▽
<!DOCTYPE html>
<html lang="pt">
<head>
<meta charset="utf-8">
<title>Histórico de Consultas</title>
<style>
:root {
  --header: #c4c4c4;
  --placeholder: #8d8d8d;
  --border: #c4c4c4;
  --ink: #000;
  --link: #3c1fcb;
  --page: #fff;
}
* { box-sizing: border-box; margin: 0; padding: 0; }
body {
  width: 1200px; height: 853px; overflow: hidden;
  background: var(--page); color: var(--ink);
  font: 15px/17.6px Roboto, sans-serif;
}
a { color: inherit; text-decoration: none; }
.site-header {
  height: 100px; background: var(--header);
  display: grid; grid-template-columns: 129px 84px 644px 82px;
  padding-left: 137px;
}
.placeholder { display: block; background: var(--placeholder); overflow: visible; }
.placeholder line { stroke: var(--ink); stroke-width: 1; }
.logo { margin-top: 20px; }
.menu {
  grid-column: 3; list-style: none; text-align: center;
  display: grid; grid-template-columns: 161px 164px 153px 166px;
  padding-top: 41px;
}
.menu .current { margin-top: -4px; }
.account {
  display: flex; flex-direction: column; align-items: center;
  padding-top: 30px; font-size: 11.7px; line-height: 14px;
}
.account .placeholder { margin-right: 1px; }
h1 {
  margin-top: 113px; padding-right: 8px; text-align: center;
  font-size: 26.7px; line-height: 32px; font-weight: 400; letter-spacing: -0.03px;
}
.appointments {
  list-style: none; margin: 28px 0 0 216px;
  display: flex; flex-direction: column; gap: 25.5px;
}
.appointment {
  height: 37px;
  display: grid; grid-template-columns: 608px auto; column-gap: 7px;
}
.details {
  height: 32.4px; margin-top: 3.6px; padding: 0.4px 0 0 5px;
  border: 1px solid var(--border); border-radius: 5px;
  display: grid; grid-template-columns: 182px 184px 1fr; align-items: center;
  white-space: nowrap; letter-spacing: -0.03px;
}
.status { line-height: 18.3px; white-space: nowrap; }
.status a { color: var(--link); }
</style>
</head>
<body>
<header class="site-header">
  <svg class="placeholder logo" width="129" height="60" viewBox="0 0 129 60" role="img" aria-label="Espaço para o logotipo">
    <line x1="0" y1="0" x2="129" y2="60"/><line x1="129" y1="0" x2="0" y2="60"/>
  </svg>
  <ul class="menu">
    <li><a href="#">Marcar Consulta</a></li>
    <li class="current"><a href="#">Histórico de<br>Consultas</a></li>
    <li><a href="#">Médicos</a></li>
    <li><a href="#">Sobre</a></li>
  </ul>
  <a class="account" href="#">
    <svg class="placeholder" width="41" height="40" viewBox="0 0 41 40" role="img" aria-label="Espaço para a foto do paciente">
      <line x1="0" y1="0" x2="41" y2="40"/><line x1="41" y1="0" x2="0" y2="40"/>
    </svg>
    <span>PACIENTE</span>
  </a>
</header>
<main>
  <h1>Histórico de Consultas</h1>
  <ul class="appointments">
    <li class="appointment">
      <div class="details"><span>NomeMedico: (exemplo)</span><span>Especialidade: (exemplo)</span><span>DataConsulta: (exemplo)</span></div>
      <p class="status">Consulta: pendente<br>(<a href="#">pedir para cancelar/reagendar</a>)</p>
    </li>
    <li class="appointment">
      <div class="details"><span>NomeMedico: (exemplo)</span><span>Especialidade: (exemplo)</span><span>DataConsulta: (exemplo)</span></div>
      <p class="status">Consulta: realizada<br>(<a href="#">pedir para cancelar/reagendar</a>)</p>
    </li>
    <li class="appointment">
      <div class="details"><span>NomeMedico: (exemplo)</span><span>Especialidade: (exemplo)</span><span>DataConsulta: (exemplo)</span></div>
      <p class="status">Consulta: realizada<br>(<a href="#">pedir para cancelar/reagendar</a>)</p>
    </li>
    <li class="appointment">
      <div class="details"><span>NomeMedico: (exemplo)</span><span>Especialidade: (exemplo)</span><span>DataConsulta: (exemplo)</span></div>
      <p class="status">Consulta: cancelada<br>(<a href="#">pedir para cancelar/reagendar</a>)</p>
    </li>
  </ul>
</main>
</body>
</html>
△
## [Task to carry out]
Could you return all of the data exactly as written?

## [Written answer]
<!DOCTYPE html>
<html lang="pt">
<head>
<meta charset="utf-8">
<title>Histórico de Consultas</title>
<style>
:root {
  --header: #c4c4c4;
  --placeholder: #8d8d8d;
  --border: #c4c4c4;
  --ink: #000;
  --link: #3c1fcb;
  --page: #fff;
}
* { box-sizing: border-box; margin: 0; padding: 0; }
body {
  width: 1200px; height: 853px; overflow: hidden;
  background: var(--page); color: var(--ink);
  font: 15px/17.6px Roboto, sans-serif;
}
a { color: inherit; text-decoration: none; }
.site-header {
  height: 100px; background: var(--header);
  display: grid; grid-template-columns: 129px 84px 644px 82px;
  padding-left: 137px;
}
.placeholder { display: block; background: var(--placeholder); overflow: visible; }
.placeholder line { stroke: var(--ink); stroke-width: 1; }
.logo { margin-top: 20px; }
.menu {
  grid-column: 3; list-style: none; text-align: center;
  display: grid; grid-template-columns: 161px 164px 153px 166px;
  padding-top: 41px;
}
.menu .current { margin-top: -4px; }
.account {
  display: flex; flex-direction: column; align-items: center;
  padding-top: 30px; font-size: 11.7px; line-height: 14px;
}
.account .placeholder { margin-right: 1px; }
h1 {
  margin-top: 113px; padding-right: 8px; text-align: center;
  font-size: 26.7px; line-height: 32px; font-weight: 400; letter-spacing: -0.03px;
}
.appointments {
  list-style: none; margin: 28px 0 0 216px;
  display: flex; flex-direction: column; gap: 25.5px;
}
.appointment {
  height: 37px;
  display: grid; grid-template-columns: 608px auto; column-gap: 7px;
}
.details {
  height: 32.4px; margin-top: 3.6px; padding: 0.4px 0 0 5px;
  border: 1px solid var(--border); border-radius: 5px;
  display: grid; grid-template-columns: 182px 184px 1fr; align-items: center;
  white-space: nowrap; letter-spacing: -0.03px;
}
.status { line-height: 18.3px; white-space: nowrap; }
.status a { color: var(--link); }
</style>
</head>
<body>
<header class="site-header">
  <svg class="placeholder logo" width="129" height="60" viewBox="0 0 129 60" role="img" aria-label="Espaço para o logotipo">
    <line x1="0" y1="0" x2="129" y2="60"/><line x1="129" y1="0" x2="0" y2="60"/>
  </svg>
  <ul class="menu">
    <li><a href="#">Marcar Consulta</a></li>
    <li class="current"><a href="#">Histórico de<br>Consultas</a></li>
    <li><a href="#">Médicos</a></li>
    <li><a href="#">Sobre</a></li>
  </ul>
  <a class="account" href="#">
    <svg class="placeholder" width="41" height="40" viewBox="0 0 41 40" role="img" aria-label="Espaço para a foto do paciente">
      <line x1="0" y1="0" x2="41" y2="40"/><line x1="41" y1="0" x2="0" y2="40"/>
    </svg>
    <span>PACIENTE</span>
  </a>
</header>
<main>
  <h1>Histórico de Consultas</h1>
  <ul class="appointments">
    <li class="appointment">
      <div class="details"><span>NomeMedico: (exemplo)</span><span>Especialidade: (exemplo)</span><span>DataConsulta: (exemplo)</span></div>
      <p class="status">Consulta: pendente<br>(<a href="#">pedir para cancelar/reagendar</a>)</p>
    </li>
    <li class="appointment">
      <div class="details"><span>NomeMedico: (exemplo)</span><span>Especialidade: (exemplo)</span><span>DataConsulta: (exemplo)</span></div>
      <p class="status">Consulta: realizada<br>(<a href="#">pedir para cancelar/reagendar</a>)</p>
    </li>
    <li class="appointment">
      <div class="details"><span>NomeMedico: (exemplo)</span><span>Especialidade: (exemplo)</span><span>DataConsulta: (exemplo)</span></div>
      <p class="status">Consulta: realizada<br>(<a href="#">pedir para cancelar/reagendar</a>)</p>
    </li>
    <li class="appointment">
      <div class="details"><span>NomeMedico: (exemplo)</span><span>Especialidade: (exemplo)</span><span>DataConsulta: (exemplo)</span></div>
      <p class="status">Consulta: cancelada<br>(<a href="#">pedir para cancelar/reagendar</a>)</p>
    </li>
  </ul>
</main>
</body>
</html>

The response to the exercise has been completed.